Climate blog


Published by Sam Page on 08 September 2015

Image 1. Why is the 2015 Paris Climate Conference called COP21?

It is the 21st Conference of the Parties (or “COP”) to the United Nations Framework Convention on Climate Change (UNFCCC), the United Nations body which is responsible for climate and based in Bonn, Germany. The COP is the UNFCCC “parliament”, which meets each year at global conferences where unanimous decisions are made to combat climate change. COP21 will take place at the same time as CMP11, the 11th meeting of the Parties to the Kyoto Protocol, which oversees the implementation of the Kyoto Protocol and the decisions made to increase its effectiveness. COP21 will be held from 30 November to 11 December 2015 at a site in Paris-Le Bourget.

2. How many people are expected to attend the 2015 Paris Climate Conference?

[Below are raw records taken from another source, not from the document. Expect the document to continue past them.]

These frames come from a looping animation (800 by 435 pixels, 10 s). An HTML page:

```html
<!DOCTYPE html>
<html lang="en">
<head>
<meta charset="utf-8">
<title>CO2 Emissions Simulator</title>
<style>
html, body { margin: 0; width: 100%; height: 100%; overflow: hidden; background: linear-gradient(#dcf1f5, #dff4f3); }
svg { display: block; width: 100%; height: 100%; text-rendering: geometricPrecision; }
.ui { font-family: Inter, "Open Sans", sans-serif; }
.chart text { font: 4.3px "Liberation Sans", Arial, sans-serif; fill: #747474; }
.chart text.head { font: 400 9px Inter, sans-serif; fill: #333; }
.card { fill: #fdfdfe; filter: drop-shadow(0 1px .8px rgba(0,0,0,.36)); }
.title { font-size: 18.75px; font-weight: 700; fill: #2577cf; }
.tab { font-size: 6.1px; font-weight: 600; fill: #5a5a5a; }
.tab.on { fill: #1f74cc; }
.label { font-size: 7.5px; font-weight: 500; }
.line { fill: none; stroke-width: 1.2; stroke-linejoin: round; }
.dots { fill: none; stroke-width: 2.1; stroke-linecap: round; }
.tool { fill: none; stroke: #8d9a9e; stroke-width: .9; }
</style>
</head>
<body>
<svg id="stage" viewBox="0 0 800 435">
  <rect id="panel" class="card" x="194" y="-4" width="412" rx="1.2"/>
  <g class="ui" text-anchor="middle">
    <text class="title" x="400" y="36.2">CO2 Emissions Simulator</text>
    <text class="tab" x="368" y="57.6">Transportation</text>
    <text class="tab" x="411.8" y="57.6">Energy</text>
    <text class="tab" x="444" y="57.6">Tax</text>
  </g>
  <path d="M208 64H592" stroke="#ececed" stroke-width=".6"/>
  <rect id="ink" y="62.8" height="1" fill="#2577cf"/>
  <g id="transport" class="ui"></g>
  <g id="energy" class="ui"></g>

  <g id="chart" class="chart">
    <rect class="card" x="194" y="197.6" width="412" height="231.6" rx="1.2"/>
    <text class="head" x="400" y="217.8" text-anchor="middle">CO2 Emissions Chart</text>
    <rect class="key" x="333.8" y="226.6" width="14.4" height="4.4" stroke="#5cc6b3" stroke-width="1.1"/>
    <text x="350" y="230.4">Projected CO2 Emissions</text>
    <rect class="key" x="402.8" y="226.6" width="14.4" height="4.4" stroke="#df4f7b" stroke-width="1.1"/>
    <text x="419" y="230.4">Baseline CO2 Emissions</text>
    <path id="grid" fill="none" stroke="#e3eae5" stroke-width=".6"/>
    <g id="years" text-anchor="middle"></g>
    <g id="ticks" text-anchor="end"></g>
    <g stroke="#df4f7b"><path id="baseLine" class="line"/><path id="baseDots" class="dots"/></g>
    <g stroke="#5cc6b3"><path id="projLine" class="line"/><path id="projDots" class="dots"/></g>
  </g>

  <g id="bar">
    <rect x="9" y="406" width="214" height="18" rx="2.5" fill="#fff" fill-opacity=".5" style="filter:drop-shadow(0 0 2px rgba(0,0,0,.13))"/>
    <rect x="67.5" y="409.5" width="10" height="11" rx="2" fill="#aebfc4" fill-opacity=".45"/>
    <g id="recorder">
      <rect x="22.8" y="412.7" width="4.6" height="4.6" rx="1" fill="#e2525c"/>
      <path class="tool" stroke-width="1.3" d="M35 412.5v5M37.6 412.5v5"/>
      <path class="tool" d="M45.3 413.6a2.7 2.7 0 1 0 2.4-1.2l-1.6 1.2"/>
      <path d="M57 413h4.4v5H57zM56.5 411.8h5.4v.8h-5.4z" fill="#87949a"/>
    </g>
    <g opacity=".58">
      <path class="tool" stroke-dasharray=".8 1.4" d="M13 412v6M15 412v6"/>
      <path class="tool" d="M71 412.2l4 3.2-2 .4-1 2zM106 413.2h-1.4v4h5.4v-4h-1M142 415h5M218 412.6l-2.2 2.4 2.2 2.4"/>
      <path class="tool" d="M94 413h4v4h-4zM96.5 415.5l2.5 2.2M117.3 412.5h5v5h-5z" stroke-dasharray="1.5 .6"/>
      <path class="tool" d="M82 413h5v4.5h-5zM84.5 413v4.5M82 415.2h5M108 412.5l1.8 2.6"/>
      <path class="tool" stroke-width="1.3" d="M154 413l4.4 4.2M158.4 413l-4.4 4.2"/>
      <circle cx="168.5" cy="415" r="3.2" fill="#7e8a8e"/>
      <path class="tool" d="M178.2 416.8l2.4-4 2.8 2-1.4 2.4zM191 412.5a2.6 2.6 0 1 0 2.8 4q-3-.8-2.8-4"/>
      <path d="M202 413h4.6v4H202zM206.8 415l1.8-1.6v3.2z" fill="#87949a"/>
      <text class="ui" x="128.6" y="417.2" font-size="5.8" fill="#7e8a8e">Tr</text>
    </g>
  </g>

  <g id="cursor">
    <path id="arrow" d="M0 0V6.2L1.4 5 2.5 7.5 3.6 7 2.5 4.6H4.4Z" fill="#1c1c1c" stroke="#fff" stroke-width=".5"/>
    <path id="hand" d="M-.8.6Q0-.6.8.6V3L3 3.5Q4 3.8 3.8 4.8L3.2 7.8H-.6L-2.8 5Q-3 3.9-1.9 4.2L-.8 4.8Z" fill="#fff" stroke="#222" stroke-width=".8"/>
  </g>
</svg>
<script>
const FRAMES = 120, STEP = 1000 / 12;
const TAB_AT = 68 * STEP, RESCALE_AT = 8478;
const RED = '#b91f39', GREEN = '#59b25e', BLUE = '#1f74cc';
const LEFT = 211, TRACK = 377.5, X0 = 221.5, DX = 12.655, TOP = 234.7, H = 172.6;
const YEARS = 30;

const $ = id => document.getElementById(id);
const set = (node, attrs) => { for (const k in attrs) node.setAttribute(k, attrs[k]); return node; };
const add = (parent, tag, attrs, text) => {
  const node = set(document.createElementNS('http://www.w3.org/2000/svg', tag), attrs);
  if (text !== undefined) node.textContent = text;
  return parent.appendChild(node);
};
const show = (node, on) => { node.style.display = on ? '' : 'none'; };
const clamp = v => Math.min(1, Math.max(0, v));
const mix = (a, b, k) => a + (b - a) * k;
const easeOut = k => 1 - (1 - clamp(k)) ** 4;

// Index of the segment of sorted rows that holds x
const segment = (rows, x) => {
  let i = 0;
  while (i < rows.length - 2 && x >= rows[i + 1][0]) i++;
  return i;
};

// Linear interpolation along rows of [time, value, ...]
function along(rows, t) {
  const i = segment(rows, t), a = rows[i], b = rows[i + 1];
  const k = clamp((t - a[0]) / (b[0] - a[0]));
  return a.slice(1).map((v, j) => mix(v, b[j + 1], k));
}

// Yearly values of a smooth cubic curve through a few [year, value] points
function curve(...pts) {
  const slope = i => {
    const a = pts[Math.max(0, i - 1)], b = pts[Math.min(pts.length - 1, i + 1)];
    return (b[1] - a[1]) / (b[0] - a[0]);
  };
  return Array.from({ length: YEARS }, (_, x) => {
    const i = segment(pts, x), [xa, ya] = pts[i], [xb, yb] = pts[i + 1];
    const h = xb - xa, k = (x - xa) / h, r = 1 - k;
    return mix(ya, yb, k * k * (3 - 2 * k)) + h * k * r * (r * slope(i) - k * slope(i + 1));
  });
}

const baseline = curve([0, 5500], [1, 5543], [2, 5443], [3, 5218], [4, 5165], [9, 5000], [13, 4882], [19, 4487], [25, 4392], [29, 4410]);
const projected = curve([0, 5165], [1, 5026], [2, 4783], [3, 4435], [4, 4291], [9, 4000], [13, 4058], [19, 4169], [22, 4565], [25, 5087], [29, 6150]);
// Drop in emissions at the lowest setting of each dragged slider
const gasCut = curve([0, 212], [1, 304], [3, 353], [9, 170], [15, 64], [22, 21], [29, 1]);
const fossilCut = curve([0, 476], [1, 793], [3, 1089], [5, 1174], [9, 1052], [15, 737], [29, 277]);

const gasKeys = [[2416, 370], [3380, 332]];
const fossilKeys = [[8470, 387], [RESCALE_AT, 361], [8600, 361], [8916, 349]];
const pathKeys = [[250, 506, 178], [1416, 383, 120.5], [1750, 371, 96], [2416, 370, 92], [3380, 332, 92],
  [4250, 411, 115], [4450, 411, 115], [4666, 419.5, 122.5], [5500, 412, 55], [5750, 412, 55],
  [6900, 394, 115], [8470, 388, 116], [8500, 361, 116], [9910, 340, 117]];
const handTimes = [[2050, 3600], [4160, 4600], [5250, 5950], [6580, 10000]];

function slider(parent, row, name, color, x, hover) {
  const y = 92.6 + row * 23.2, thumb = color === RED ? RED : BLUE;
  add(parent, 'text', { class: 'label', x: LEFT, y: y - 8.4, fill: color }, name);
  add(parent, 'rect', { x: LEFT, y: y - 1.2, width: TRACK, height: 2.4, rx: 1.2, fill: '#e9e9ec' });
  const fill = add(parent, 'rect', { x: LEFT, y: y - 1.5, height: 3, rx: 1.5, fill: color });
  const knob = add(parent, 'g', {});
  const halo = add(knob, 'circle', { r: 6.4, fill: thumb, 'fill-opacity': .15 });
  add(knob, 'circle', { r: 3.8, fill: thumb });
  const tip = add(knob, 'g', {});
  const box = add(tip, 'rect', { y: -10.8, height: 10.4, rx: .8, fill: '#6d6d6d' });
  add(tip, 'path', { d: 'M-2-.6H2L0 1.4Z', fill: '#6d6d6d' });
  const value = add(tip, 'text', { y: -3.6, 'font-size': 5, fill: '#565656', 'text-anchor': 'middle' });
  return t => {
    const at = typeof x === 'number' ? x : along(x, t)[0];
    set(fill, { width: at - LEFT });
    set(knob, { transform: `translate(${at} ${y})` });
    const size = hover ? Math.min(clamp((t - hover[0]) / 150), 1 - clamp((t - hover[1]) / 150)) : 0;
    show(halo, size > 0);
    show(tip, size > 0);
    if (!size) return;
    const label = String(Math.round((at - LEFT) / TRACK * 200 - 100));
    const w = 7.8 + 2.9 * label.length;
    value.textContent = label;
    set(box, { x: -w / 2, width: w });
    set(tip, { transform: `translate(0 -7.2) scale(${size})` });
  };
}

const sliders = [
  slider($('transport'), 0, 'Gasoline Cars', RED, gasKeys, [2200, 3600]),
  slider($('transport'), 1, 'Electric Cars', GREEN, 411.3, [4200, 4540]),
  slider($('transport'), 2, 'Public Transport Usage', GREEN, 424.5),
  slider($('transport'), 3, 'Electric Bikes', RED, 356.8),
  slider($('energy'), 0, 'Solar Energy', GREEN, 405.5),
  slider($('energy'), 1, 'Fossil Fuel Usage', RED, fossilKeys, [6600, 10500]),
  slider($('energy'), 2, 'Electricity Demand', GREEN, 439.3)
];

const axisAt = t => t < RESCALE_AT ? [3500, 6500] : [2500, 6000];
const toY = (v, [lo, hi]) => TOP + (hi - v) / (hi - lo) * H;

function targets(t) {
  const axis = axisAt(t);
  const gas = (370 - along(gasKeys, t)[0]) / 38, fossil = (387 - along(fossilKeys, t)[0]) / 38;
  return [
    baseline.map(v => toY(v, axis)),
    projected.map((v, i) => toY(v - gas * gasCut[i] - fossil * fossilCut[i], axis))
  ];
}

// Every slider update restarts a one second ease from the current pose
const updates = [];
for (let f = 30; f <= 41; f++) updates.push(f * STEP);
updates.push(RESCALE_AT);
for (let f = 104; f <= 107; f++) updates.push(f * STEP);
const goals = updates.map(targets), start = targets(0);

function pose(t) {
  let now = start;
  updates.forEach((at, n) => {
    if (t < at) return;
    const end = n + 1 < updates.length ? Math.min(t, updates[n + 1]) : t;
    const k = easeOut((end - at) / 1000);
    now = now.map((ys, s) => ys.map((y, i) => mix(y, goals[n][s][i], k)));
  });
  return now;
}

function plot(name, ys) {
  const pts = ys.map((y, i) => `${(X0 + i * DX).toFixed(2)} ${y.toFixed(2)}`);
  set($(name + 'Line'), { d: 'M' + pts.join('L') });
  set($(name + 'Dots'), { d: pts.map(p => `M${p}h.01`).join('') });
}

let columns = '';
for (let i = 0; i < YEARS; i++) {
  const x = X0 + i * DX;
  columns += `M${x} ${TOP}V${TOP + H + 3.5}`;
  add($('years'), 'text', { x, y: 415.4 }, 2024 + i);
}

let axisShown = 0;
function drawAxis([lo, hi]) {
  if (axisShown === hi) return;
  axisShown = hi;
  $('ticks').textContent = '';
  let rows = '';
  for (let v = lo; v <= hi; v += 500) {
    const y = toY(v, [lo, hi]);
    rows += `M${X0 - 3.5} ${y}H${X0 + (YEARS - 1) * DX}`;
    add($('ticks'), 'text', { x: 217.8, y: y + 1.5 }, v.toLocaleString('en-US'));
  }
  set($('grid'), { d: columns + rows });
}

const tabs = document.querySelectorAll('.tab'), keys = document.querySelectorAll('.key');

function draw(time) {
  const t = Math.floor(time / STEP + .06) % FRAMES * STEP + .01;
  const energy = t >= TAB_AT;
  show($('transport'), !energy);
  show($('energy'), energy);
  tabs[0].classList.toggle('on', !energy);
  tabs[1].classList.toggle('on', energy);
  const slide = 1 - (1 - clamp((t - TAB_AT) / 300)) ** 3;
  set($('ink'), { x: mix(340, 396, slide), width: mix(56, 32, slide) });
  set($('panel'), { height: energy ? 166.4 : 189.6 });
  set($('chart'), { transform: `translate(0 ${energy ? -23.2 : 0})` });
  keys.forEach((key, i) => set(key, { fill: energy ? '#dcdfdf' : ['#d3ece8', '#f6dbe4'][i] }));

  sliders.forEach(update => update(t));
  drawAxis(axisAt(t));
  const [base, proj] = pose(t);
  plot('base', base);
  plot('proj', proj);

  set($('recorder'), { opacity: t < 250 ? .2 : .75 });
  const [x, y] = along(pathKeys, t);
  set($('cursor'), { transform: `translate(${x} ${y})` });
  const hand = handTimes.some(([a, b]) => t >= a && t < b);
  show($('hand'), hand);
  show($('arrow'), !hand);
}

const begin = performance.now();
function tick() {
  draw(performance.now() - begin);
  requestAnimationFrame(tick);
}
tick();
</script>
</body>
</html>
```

In total, 40,000 participants are expected at the Paris-Le Bourget site (delegates representing countries, observers, civil society and journalists): 20,000 people will be officially accredited and will have access to the Conference itself, while the others will be able to take part in debates, see exhibitions and attend talks or screenings in the civil society area which will be built very close to the conference centre.

3. How much time is needed to observe climate trends?

A period of 30 years is needed to observe climate trends and characterize a climate (source: IPCC Fifth Assessment Report).

4. Which Greenhouse Gas causes the most damage to our atmosphere?

Nitrous Oxide: This Greenhouse Gas is 310 times as damaging as carbon dioxide, while methane is 21 times as potent. Natural Greenhouse gases absorb and distribute solar radiation within the earth’s atmosphere. Due to this natural greenhouse effect, the average temperature on earth is around 15°C. Without it, the temperature would be -18°C. However, human activities have caused a dangerous increase in all types of GHGs and this is responsible for climate change, other GHGs include nitrogen trifluoride (NF3), perfluorocarbons (PFCs) and sulphur hexafluoride (SF6).

5. What are the environmental risks associated with fracking in the UK?

Fugitive Methane gas emissions that escape from random rock fractures, contamination of the ground water by toxic chemicals, seismic activity and damage to protected areas, including Sites of Special Scientific Interest, are all serious risks that come with fracking in the UK. Read more here:


6. In the UK, is it agriculture, aviation or waste that emits the most Greenhouse Gases?

Emissions from agriculture account for around 10%, while those from aviation and waste represent around 6% and 4% respectively, of all UK greenhouse gas emissions, with electricity generation causing the greatest emissions (25%), according to the Committee on Climate Change

7. What is the cost of damages linked to natural disasters in the past twenty years?

16 billion is the estimated cumulative cost of insured damages linked to natural disasters between 1988 and 2011 (source: French Federation of Insurance Companies – FFSA).

8. Which Protocol, signed in 1997, requires around thirty countries to reduce their greenhouse gas emissions.

Kyoto. Under the Kyoto Protocol, around thirty countries were required to reduce their greenhouse gas emissions by 19% between 1990 and the period 2008-2012.

9. How much is the UK government planning to pay in subsidies for the new Hinckley Point Nuclear Power Station?

British consumers could pay £17 billion in potentially unnecessary subsidies to fund construction of the country's first nuclear power station in a generation, the European Commission has said. Subsidies for on-shore, wind-powered, electricity generation have recently been cut.

10. What does this image symbolize?


Vulnerability. This term denotes the risk of being subject to, or negatively affected by, the harmful effects of climate change. It depends on the nature, scale and pattern of the climate change to which a system is exposed, as well as on the sensitivity and adaptation capacity of the system. The countries that are most vulnerable to the effects of climate change include small islands and certain African countries.